▸ Task objective: Once every line below with "overflow" has been counted, state the total and nothing else.

[Stored data]
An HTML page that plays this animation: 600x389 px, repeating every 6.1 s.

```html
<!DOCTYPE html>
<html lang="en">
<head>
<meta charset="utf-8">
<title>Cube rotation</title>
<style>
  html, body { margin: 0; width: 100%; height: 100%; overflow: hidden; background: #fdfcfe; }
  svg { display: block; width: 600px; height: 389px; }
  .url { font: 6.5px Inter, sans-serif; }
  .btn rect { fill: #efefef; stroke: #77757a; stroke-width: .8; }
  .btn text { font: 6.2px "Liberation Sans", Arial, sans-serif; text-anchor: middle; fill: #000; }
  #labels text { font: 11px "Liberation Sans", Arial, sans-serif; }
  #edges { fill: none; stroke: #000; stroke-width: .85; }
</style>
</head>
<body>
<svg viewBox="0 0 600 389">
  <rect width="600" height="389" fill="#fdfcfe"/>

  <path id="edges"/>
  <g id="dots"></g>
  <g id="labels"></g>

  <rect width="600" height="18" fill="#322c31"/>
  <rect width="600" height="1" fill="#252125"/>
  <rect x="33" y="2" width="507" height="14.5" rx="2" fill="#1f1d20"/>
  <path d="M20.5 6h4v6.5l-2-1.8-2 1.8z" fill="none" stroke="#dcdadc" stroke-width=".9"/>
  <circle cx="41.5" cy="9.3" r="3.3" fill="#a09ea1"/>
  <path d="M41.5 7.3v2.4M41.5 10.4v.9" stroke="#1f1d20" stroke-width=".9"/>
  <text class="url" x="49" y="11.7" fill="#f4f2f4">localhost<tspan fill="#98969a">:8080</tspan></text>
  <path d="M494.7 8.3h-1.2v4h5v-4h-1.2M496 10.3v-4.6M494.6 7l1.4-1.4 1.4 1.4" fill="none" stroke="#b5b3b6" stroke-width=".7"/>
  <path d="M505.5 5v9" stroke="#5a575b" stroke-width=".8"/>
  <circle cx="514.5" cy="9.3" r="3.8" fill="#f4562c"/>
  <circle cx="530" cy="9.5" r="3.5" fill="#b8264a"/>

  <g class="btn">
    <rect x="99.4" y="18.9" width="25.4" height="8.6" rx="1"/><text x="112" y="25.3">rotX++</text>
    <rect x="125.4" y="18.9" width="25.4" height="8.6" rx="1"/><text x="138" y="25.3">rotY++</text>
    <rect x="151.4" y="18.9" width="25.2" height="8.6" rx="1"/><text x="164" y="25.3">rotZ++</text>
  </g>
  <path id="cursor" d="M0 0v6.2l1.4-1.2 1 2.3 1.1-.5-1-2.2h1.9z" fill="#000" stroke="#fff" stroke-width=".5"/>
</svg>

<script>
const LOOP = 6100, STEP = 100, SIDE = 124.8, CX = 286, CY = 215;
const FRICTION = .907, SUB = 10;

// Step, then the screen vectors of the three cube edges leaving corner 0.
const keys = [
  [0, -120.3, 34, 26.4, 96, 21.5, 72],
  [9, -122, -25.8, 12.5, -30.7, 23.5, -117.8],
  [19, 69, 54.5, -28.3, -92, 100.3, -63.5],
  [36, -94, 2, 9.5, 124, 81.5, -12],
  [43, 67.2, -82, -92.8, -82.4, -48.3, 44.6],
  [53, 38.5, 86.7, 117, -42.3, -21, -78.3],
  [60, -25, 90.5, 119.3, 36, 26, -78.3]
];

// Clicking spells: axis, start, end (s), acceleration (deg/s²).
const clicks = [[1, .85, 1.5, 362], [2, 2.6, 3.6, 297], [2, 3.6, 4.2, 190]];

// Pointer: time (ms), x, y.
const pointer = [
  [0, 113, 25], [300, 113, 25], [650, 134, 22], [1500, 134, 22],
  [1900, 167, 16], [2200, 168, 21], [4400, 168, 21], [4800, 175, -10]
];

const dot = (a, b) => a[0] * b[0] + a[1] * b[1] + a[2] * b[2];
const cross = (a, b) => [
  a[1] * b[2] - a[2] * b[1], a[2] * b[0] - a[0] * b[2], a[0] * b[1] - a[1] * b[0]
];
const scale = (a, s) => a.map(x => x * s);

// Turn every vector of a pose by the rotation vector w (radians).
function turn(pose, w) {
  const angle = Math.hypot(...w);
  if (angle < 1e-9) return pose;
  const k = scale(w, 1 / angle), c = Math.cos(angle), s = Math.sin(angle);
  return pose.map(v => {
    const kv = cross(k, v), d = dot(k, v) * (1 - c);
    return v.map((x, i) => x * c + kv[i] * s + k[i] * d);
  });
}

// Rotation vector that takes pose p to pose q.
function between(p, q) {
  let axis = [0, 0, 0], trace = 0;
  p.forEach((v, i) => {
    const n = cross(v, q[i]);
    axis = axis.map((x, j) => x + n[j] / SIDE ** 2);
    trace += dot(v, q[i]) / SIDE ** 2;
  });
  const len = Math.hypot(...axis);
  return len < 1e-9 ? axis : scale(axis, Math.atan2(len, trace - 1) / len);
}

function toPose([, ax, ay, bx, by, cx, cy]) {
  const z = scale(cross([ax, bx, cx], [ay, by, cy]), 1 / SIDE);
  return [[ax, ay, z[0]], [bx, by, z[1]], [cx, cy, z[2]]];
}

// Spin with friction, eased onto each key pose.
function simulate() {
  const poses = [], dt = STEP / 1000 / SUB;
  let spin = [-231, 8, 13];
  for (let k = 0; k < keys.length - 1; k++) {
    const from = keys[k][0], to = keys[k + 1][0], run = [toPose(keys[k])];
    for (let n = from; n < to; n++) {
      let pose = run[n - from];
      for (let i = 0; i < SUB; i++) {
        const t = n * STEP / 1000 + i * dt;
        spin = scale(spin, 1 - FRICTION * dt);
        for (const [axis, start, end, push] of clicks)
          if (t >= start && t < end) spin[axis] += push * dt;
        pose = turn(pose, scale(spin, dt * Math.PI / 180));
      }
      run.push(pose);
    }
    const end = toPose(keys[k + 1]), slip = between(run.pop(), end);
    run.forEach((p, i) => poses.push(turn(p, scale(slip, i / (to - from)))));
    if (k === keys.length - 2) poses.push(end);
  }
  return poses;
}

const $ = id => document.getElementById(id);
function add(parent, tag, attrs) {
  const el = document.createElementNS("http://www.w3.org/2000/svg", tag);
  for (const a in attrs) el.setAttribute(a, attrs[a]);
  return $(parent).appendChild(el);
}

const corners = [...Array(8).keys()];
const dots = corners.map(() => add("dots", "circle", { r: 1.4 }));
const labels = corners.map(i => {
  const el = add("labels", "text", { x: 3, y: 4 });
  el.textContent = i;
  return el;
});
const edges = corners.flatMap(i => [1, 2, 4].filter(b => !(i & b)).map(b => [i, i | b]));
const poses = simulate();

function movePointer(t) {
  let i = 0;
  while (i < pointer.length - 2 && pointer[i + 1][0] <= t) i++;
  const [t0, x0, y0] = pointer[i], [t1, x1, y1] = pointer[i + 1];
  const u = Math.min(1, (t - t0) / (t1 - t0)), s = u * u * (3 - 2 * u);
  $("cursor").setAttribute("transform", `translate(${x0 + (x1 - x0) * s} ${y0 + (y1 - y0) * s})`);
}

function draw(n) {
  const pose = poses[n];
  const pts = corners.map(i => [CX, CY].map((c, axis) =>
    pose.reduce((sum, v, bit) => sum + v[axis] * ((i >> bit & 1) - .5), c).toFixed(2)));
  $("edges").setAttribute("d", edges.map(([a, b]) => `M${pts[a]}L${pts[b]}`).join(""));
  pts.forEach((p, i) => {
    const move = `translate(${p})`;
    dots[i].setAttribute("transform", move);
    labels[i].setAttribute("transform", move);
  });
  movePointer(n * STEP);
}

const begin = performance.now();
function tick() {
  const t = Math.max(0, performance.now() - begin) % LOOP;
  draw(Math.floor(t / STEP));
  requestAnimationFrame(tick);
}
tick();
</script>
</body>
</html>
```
...
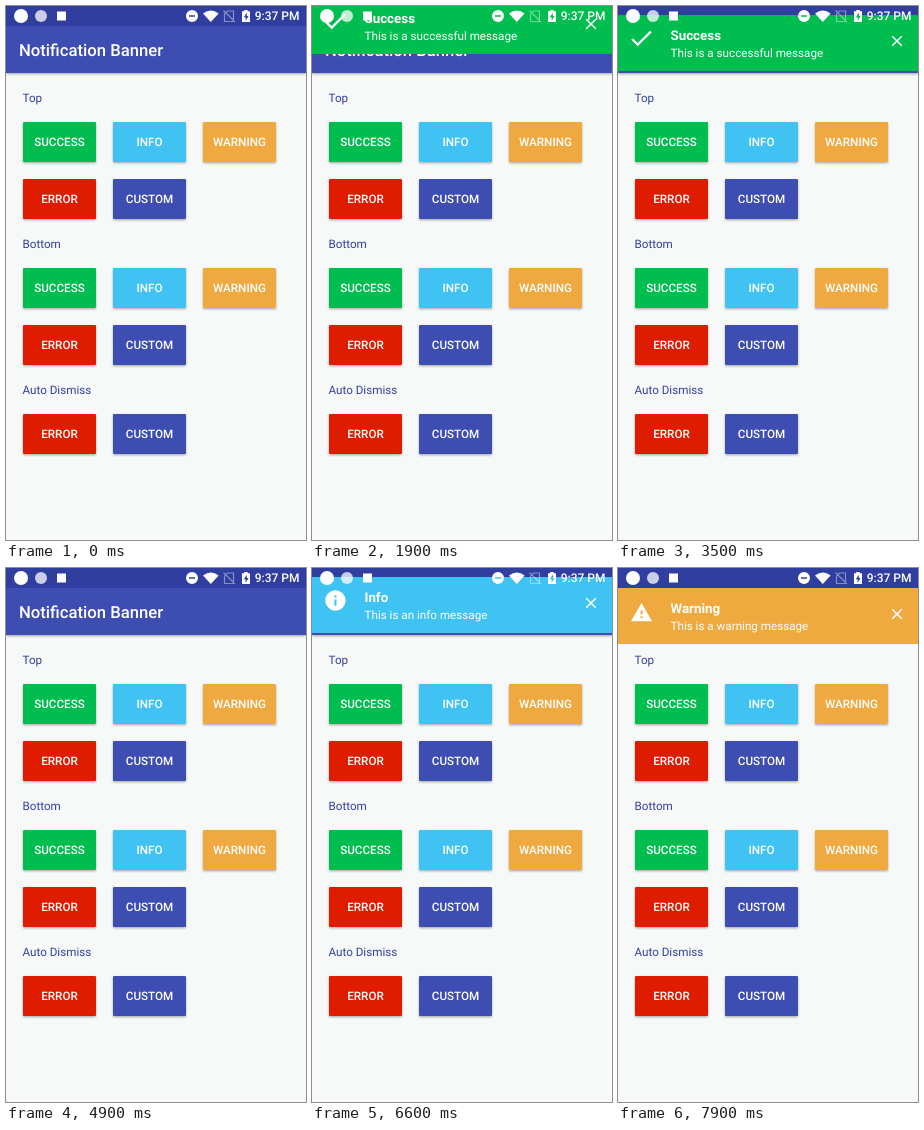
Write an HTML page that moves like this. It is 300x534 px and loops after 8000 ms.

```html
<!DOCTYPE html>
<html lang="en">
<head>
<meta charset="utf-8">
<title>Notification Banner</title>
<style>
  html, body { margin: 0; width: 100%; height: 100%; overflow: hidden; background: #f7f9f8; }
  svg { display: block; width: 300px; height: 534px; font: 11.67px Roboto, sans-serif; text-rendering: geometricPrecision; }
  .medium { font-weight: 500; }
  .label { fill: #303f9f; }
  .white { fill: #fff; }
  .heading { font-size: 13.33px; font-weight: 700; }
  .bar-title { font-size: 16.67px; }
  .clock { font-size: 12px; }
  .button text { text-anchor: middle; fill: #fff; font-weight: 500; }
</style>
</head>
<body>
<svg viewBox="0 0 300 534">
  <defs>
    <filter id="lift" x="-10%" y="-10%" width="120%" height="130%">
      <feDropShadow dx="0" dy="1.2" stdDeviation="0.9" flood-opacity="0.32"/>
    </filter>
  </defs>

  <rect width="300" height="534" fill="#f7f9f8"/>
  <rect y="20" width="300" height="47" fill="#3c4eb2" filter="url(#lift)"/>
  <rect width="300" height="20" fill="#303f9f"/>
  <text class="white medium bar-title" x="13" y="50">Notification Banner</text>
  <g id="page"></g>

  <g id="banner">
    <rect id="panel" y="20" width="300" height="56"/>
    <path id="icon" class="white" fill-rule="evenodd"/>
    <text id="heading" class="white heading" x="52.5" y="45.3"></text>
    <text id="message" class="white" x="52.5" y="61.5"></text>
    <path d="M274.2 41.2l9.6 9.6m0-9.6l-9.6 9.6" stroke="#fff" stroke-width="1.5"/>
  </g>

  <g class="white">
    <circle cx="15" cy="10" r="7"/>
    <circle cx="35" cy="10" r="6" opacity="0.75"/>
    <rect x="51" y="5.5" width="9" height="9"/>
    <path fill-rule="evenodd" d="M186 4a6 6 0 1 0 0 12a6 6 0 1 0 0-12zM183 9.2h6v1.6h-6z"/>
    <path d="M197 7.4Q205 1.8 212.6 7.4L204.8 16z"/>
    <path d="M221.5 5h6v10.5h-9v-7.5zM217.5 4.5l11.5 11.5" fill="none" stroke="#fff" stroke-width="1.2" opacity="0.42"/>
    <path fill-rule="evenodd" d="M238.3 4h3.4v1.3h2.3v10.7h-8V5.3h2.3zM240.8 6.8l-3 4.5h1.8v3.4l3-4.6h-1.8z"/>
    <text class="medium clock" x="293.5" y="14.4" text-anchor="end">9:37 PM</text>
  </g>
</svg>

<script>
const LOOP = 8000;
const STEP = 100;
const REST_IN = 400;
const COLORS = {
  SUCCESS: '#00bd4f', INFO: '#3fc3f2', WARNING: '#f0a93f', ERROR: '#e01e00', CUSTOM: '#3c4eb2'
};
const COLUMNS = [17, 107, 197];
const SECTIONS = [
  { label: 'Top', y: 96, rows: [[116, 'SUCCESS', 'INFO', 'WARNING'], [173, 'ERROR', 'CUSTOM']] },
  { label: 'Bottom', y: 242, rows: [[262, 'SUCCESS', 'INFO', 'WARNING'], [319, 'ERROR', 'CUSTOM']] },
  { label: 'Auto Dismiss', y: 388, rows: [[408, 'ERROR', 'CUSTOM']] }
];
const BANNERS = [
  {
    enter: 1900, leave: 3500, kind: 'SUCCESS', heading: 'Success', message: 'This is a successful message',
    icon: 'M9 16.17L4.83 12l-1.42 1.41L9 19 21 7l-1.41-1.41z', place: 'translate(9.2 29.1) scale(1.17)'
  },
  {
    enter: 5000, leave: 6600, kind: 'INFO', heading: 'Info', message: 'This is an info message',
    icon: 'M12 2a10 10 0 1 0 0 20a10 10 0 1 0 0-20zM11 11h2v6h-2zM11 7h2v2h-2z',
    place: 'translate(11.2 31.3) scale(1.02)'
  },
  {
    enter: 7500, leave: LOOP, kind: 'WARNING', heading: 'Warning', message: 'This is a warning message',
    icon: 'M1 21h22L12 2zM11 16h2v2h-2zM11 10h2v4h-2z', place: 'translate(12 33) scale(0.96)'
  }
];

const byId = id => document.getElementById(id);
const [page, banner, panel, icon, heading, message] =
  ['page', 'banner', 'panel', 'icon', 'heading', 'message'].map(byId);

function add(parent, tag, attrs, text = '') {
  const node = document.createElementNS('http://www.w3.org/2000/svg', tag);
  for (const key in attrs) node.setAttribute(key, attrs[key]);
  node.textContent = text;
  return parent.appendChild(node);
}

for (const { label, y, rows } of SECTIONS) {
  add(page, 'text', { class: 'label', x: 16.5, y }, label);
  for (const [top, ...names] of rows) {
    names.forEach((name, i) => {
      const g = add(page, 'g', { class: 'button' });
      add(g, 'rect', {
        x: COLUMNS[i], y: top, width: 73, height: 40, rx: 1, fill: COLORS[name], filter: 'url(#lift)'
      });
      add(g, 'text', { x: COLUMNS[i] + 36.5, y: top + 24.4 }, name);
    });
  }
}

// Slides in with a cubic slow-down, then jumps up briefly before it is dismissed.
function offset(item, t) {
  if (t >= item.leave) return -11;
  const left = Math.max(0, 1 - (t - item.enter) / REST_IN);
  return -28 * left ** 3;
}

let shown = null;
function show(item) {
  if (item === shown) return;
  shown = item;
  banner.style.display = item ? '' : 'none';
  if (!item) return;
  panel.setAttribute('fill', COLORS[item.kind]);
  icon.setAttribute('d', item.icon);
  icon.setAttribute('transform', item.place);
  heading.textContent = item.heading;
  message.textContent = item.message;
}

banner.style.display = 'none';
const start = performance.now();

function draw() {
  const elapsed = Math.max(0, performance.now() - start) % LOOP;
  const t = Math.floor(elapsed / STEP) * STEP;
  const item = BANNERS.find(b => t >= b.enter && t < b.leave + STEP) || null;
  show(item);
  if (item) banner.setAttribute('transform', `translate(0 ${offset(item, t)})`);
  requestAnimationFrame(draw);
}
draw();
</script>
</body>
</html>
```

▸ Written solution: 2